We’ll take a closer look simple and complex carbohydrates so next time you finish your work-out, you’ll know exactly what types of foods to reach for!
What are Carbohydrates?
Carbohydrates, commonly referred to as carbs are one of three macronutrients, along with protein and fat that fuel the body to function properly.
When the body digests these macronutrients, they are all broken down in a way the body can use them as energy. Carbs are broken down into sugar, which is immediately available for use by the cells for energy.
This is why people with Type 2 diabetes need to be cautious about how many carbs they consume because eating too many can quickly spike your blood sugars.
Proteins are broken down into amino acids, and fat is broken down into fatty acids. Both of these byproducts are stored in the body for later use.
What are Simple Carbs?

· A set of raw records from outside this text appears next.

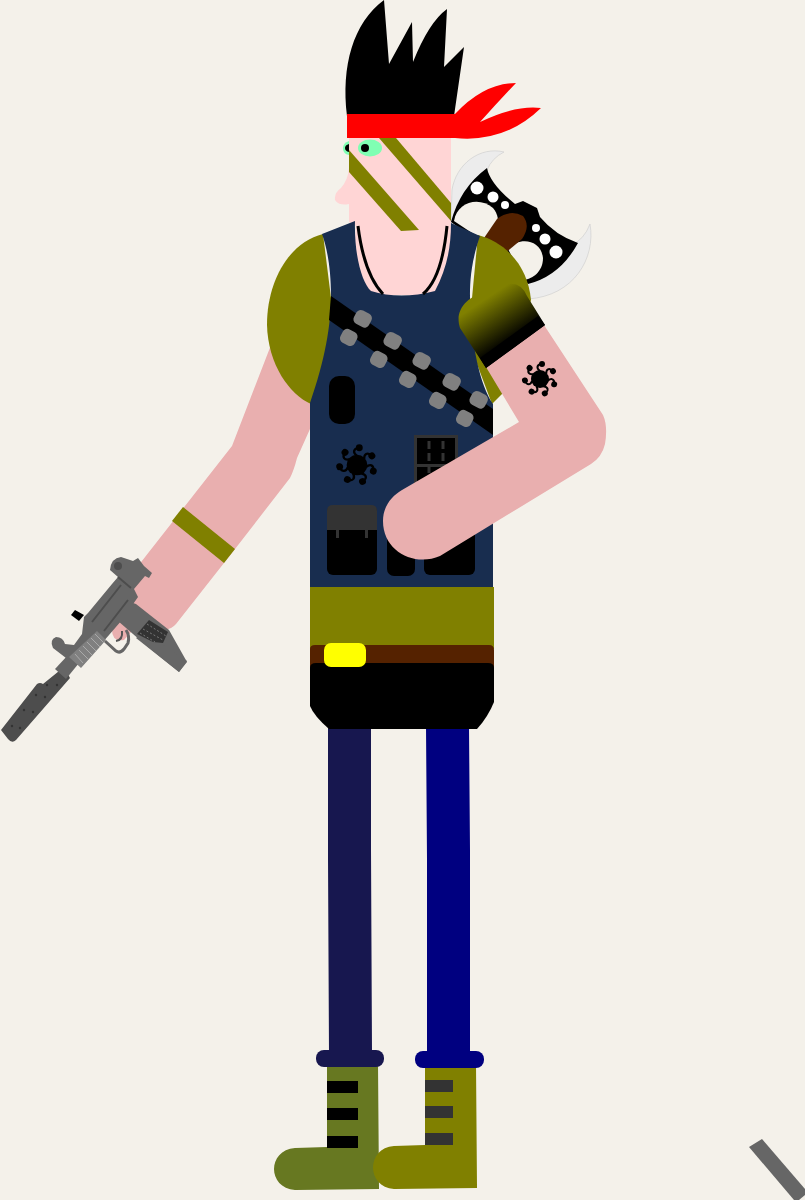
<!DOCTYPE html>
<html lang="en">
<head>
<meta charset="utf-8">
<title>Warrior with headband</title>
<style>
:root {
  --paper: #f4f1ea; --skin: #ffd5d5; --arm: #e9afaf; --olive: #808000;
  --vest: #182d4f; --red: #ff0000; --mint: #80ffb3; --leather: #552200;
  --steel: #ececec; --navy: #000080; --navy-far: #17174f; --boot-far: #677821;
  --grey: #808080; --dark: #333333; --gun: #666666; --gun-dark: #4d4d4d; --buckle: #ffff00;
}
html, body { margin: 0; background: var(--paper); overflow: hidden; }
svg { display: block; width: 805px; height: 1200px; }
.skin { fill: var(--skin); } .arm { fill: var(--arm); } .olive { fill: var(--olive); }
.vest { fill: var(--vest); } .red { fill: var(--red); } .mint { fill: var(--mint); }
.leather { fill: var(--leather); } .steel { fill: var(--steel); }
.navy { fill: var(--navy); } .navy-far { fill: var(--navy-far); } .boot-far { fill: var(--boot-far); }
.grey { fill: var(--grey); } .dark { fill: var(--dark); }
.gun { fill: var(--gun); } .gun-dark { fill: var(--gun-dark); }
.buckle { fill: var(--buckle); } .white { fill: #fff; } .paper { fill: var(--paper); }
.cord { fill: none; stroke: #000; stroke-width: 3; }
.ray { fill: none; stroke: #000; stroke-width: 2; }
</style>
</head>
<body>
<svg viewBox="0 0 805 1200" role="img" aria-label="Flat drawing of a warrior with a red headband, an axe on his back and a gun in his hand">
  <defs>
    <linearGradient id="sleeve-shade" gradientUnits="userSpaceOnUse" x1="484" y1="300" x2="511" y2="341">
      <stop offset="0" stop-color="#808000"/><stop offset="1" stop-color="#000"/>
    </linearGradient>
    <g id="ray"><path class="ray" d="M0-8C-4-11-3-14 1-15"/><circle cx="2" cy="-15" r="3"/></g>
    <g id="sun">
      <circle r="9"/>
      <use href="#ray"/><use href="#ray" transform="rotate(51)"/><use href="#ray" transform="rotate(103)"/>
      <use href="#ray" transform="rotate(154)"/><use href="#ray" transform="rotate(206)"/>
      <use href="#ray" transform="rotate(257)"/><use href="#ray" transform="rotate(309)"/>
    </g>
    <g id="bullet" class="grey">
      <rect x="-8" y="-8" width="17" height="15" rx="5" transform="rotate(28)"/>
      <rect x="-8" y="-7" width="16" height="15" rx="5" transform="translate(-13 18) rotate(28)"/>
    </g>
  </defs>

  <g id="axe">
    <path class="steel" stroke="#ccc" stroke-width=".6" d="M504 152C480 146 456 164 452 190L451 222L487 170Q492 158 504 152Z"/>
    <path class="steel" stroke="#ccc" stroke-width=".6" d="M590 224C596 258 574 296 528 299L524 282Q552 274 571 245Q584 240 590 224Z"/>
    <path d="M487 168Q490 184 515 204L523 201L537 208L540 217Q555 235 578 243Q560 276 528 284L505 262L476 240L451 222Q460 188 487 168Z"/>
    <path class="paper" d="M454 221C457 202 479 196 493 208C503 220 497 235 481 239Z"/>
    <path class="paper" d="M508 249C520 236 541 240 543 258C543 272 532 279 524 280Z"/>
    <path class="leather" d="M497 219Q510 209 523 216Q531 226 522 239L504 254L484 238Z"/>
    <g class="white"><circle cx="477" cy="188" r="6.5"/><circle cx="493" cy="197" r="5.5"/><circle cx="505" cy="205" r="4"/><circle cx="536" cy="228" r="4"/><circle cx="545" cy="239" r="5.5"/><circle cx="556" cy="252" r="6.5"/></g>
  </g>

  <g id="far-arm">
    <path class="arm" d="M271 345L232 446L138 566L112 630Q112 642 124 640L140 622L162 629Q170 631 176 624L235 549L290 478Q294 470 297 458L314 420V350Z"/>
    <polygon class="olive" points="183,507 235,549 224,563 172,521"/>
  </g>

  <g id="gun">
    <path class="gun-dark" d="M1 730L37 684Q40 682 43 684L64 667L70 678L16 740Q12 744 8 739Z"/>
    <g fill="#333"><circle cx="12" cy="726" r="1.2"/><circle cx="20" cy="728" r="1.2"/><circle cx="24" cy="710" r="1.2"/><circle cx="33" cy="712" r="1.2"/><circle cx="36" cy="695" r="1.2"/><circle cx="45" cy="697" r="1.2"/><circle cx="47" cy="685" r="1.2"/><circle cx="57" cy="685" r="1.2"/></g>
    <polygon class="gun" points="55,669 68,655 79,663 66,679"/>
    <path class="gun" d="M66 658L53 648Q49 640 56 637Q63 637 65 644L74 645L82 634L84 617L88 613L112 584L118 577L110 570Q111 558 121 557L133 561L138 558L144 566L152 573L149 578L145 576L134 589L138 597L122 620L83 665Q75 666 66 658Z"/>
    <path d="M71 615L75 610L84 615L79 621Z"/>
    <path class="gun" d="M118 598L136 604L169 630L187 662L179 672L148 647L118 621Z"/>
    <polygon class="gun" points="145,632 187,661 179,672 136,638"/>
    <path class="dark" d="M137 634L149 620L168 632L163 643L153 642Z"/>
    <path fill="none" stroke="#777" stroke-width="1" stroke-dasharray="2 2" d="M143 629L163 640M147 624L166 636M140 633L155 642"/>
    <path fill="none" stroke="#666" stroke-width="3" d="M105 641L116 651Q120 654 124 649L128 643Q130 636 126 630"/>
    <path fill="none" stroke="#555" stroke-width="2" d="M116 641Q123 640 122 631"/>
    <polygon class="grey" points="69,657 97,631 106,640 81,668"/>
    <path fill="none" stroke="#aaa" stroke-width="1" d="M75 654L83 663M79 650L88 659M83 646L92 655M87 642L96 651M91 638L100 647M95 634L104 643"/>
    <path fill="none" stroke="#4d4d4d" stroke-width="2" d="M92 622L121 585M104 631L128 600M118 577L131 588"/>
    <circle class="gun-dark" cx="118" cy="566" r="4"/>
  </g>

  <g id="shoulders" class="olive">
    <path d="M323 234C290 242 267 280 267 325C268 365 290 395 311 404L335 330Z"/>
    <path d="M478 235C508 243 528 268 531 300L502 394L492 404L468 340Z"/>
  </g>

  <g id="head">
    <path class="skin" d="M349 137H451V222L455 295H350L356 226L349 222V204Q339 206 335 200Q334 193 341 188Q348 180 349 168Z"/>
    <polygon class="olive" points="349,150 419,230 401,231 349,172"/>
    <polygon class="olive" points="379,138 396,138 451,203 451,221"/>
    <path class="mint" d="M349 141Q343 143 343 148Q343 154 349 155Z"/>
    <path d="M349 144Q345 145 345 148Q345 151 349 152Z"/>
    <ellipse class="mint" cx="370" cy="148" rx="12" ry="8.5"/>
    <circle cx="365" cy="148" r="4"/>
    <path id="hair" d="M347 116C341 66 353 23 384 0L389 64L412 22L413 62Q429 22 447 9L444 67L464 47L454 116Z"/>
    <path class="red" d="M347 114H455Q484 83 516 83Q498 102 480 122Q515 105 541 108Q505 143 455 138H347Z"/>
  </g>

  <g id="vest">
    <path class="vest" d="M322 234L355 221C354 255 362 283 371 291Q400 300 435 291C446 270 451 250 451 223L480 236C470 265 470 285 470 297C471 345 480 385 493 404V587H310V403C325 360 331 325 331 296C331 268 327 248 322 234Z"/>
    <path class="cord" d="M358 226Q364 274 383 294M447 226Q442 278 423 294"/>
    <polygon points="331,296 493,409 493,435 329,320"/>
    <use href="#bullet" x="362" y="319"/><use href="#bullet" x="392" y="341"/><use href="#bullet" x="421" y="361"/><use href="#bullet" x="451" y="382"/><use href="#bullet" x="478" y="400"/>
    <rect x="329" y="376" width="26" height="48" rx="10"/>
    <use href="#sun" transform="translate(357 465) scale(1.15)"/>
    <g id="radio">
      <rect class="dark" x="414" y="435" width="44" height="60"/>
      <rect x="417" y="438" width="38" height="26"/><rect x="417" y="467" width="38" height="26"/>
      <path stroke="#333" stroke-width="3" stroke-dasharray="8 4" d="M429 441V493M443 441V493"/>
    </g>
    <g id="pouches">
      <rect x="327" y="506" width="50" height="69" rx="6"/>
      <path class="dark" d="M327 530V511Q327 505 333 505H371Q377 505 377 511V530H368V538H365V530H339V538H336V530Z"/>
      <rect x="387" y="510" width="28" height="66" rx="7"/>
      <rect x="424" y="506" width="51" height="69" rx="6"/>
    </g>
  </g>

  <g id="legs">
    <polygon class="navy-far" points="328,726 371,726 371,850 372,1054 329,1054 328,858"/>
    <polygon class="navy" points="426,726 469,726 470,850 470,1054 427,1054 427,858"/>
    <path class="boot-far" d="M327 1064H378L379 1189L295 1190C267 1188 267 1150 295 1148L327 1147Z"/>
    <g><rect x="327" y="1081" width="31" height="12"/><rect x="327" y="1108" width="31" height="12"/><rect x="327" y="1136" width="31" height="12"/></g>
    <path class="olive" d="M425 1064H476L477 1188L394 1189C366 1187 366 1148 394 1146L425 1145Z"/>
    <g class="dark"><rect x="425" y="1080" width="28" height="12"/><rect x="425" y="1106" width="28" height="12"/><rect x="425" y="1133" width="28" height="12"/></g>
    <rect class="navy-far" x="316" y="1050" width="68" height="17" rx="8"/>
    <rect class="navy" x="415" y="1051" width="69" height="17" rx="8"/>
  </g>

  <g id="waist">
    <rect class="olive" x="310" y="587" width="184" height="62"/>
    <path d="M310 660H494V702Q488 717 477 729H329Q314 716 310 706Z"/>
    <path class="leather" d="M310 649Q310 645 315 645H489Q494 645 494 650V668Q494 663 488 663H316Q310 663 310 668Z"/>
    <rect class="buckle" x="324" y="643" width="42" height="24" rx="7"/>
  </g>

  <g id="near-arm">
    <path class="arm" d="M486 367L544 325L603 415Q608 426 605 444Q602 457 591 464L440 556C415 567 383 552 383 521C383 506 392 496 402 490L519 422Z"/>
    <path fill="url(#sleeve-shade)" d="M460 328C454 309 468 297 486 291L508 284Q521 282 527 296L545 325L486 368Z"/>
    <polygon points="538,316 545,325 486,368 480,358"/>
    <use href="#sun" transform="translate(540 379)"/>
  </g>

  <polygon id="corner-bar" class="gun" points="749,1147 762,1139 805,1189 805,1195 799,1200 794,1200"/>
</svg>
</body>
</html>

Simple carbs are small molecules or simple structures made up of monosaccharides or disaccharides. Glucose and fructose are monosaccharides. Lactose and sucrose are examples of disaccharides.
Simple carbs are easy to digest. After the are processed, they pass through the bloodstream and are used for energy. Whatever is not consumed is converted to fat and stored. This explains why eating too many simple carbs can contribute to weight gain.
However, simple carbs are also a part of a healthy diet and contain many benefits like vitamins, antioxidants, and fiber. Fruits are an example of a simple carb that is full of vitamins and minerals, and dairy is another example. There are certain vegetables and grains that are also simple carbs.
Some examples of simple sugars include:
- Brown sugar
- Corn syrup and high-fructose corn syrup
- Glucose, fructose, and sucrose
- Fruit juice
What are Complex Carbs?
As the name implies, complex carbs are more “complex” chains of sugar molecules. Because of this reason, it takes a longer time for the body to break them down.
This means they are slower to affect blood-sugar levels and are recommended for people with diabetes.
When looking for complex carbs in the grocery store, look for specific attributes of complex carbs such as items that are made with whole grain, like brown rice and whole-grain barley and bulgar or cracked wheat.
Quinoa has become quite a trend lately and it might be because it’s an example of a complex carb.
Other great sources of complex carbs are non-starchy vegetables, beans, and lentils. These foods are also rich in fiber, which is very useful in preventing blood sugar levels from getting too high. It’s important to make sure the complex carbs you do consume are not processed into refined grains.
Foods made from refined grains include cakes, cookies, doughnuts, muffins, pastries, some cereal, crackers, pancakes, waffles, white bread, and white rice.
Some examples of complex carbs include:
- Whole grains like brown rice, barley, or bulgar
- Bread made with whole grains like barley, rye, oats, and whole wheat
- Starchy vegetables like pumpkin, sweet potato, and squash
- Non-starchy vegetables
- Beans and other legumes such as chickpeas, kidney beans, black and pinto beans
- Steel-cut or old fashioned oats
The biggest difference between a simple and complex carb is in how quickly it is digested and absorbed by the body, as well as it’s chemical structure.
It’s important to read nutrition labels to help decide if the product is a simple or complex carb. Also, take note of where on the list you see this ingredient. The higher on the list, the more prevalent the ingredient.
Keep in mind that simple carbs aren’t always the bad guy. They are found in many important foods such as fruits and can be a part of a balanced diet.
Did you learn enough about carbs? Test your knowledge with our 12-Question Carb Quiz.
- Mayo Clinic Staff. (2017). Carbohydrates: How carbs fit into a healthy diet. https://www.mayoclinic.org/healthy-lifestyle/nutrition-and-healthy-eating/in-depth/art-20045705?pg=1
- Harvard T.H. Chan School of Public Health. Carbohydrates: Quality Matters. https://www.hsph.harvard.edu/nutritionsource/carbohydrates/
- Mozaffarian D, Hao T, Rimm EB, Willett WC, Hu FB. Changes in diet and lifestyle and long-term weight gain in women and men. N Engl J Med. 2011;364:2392-404.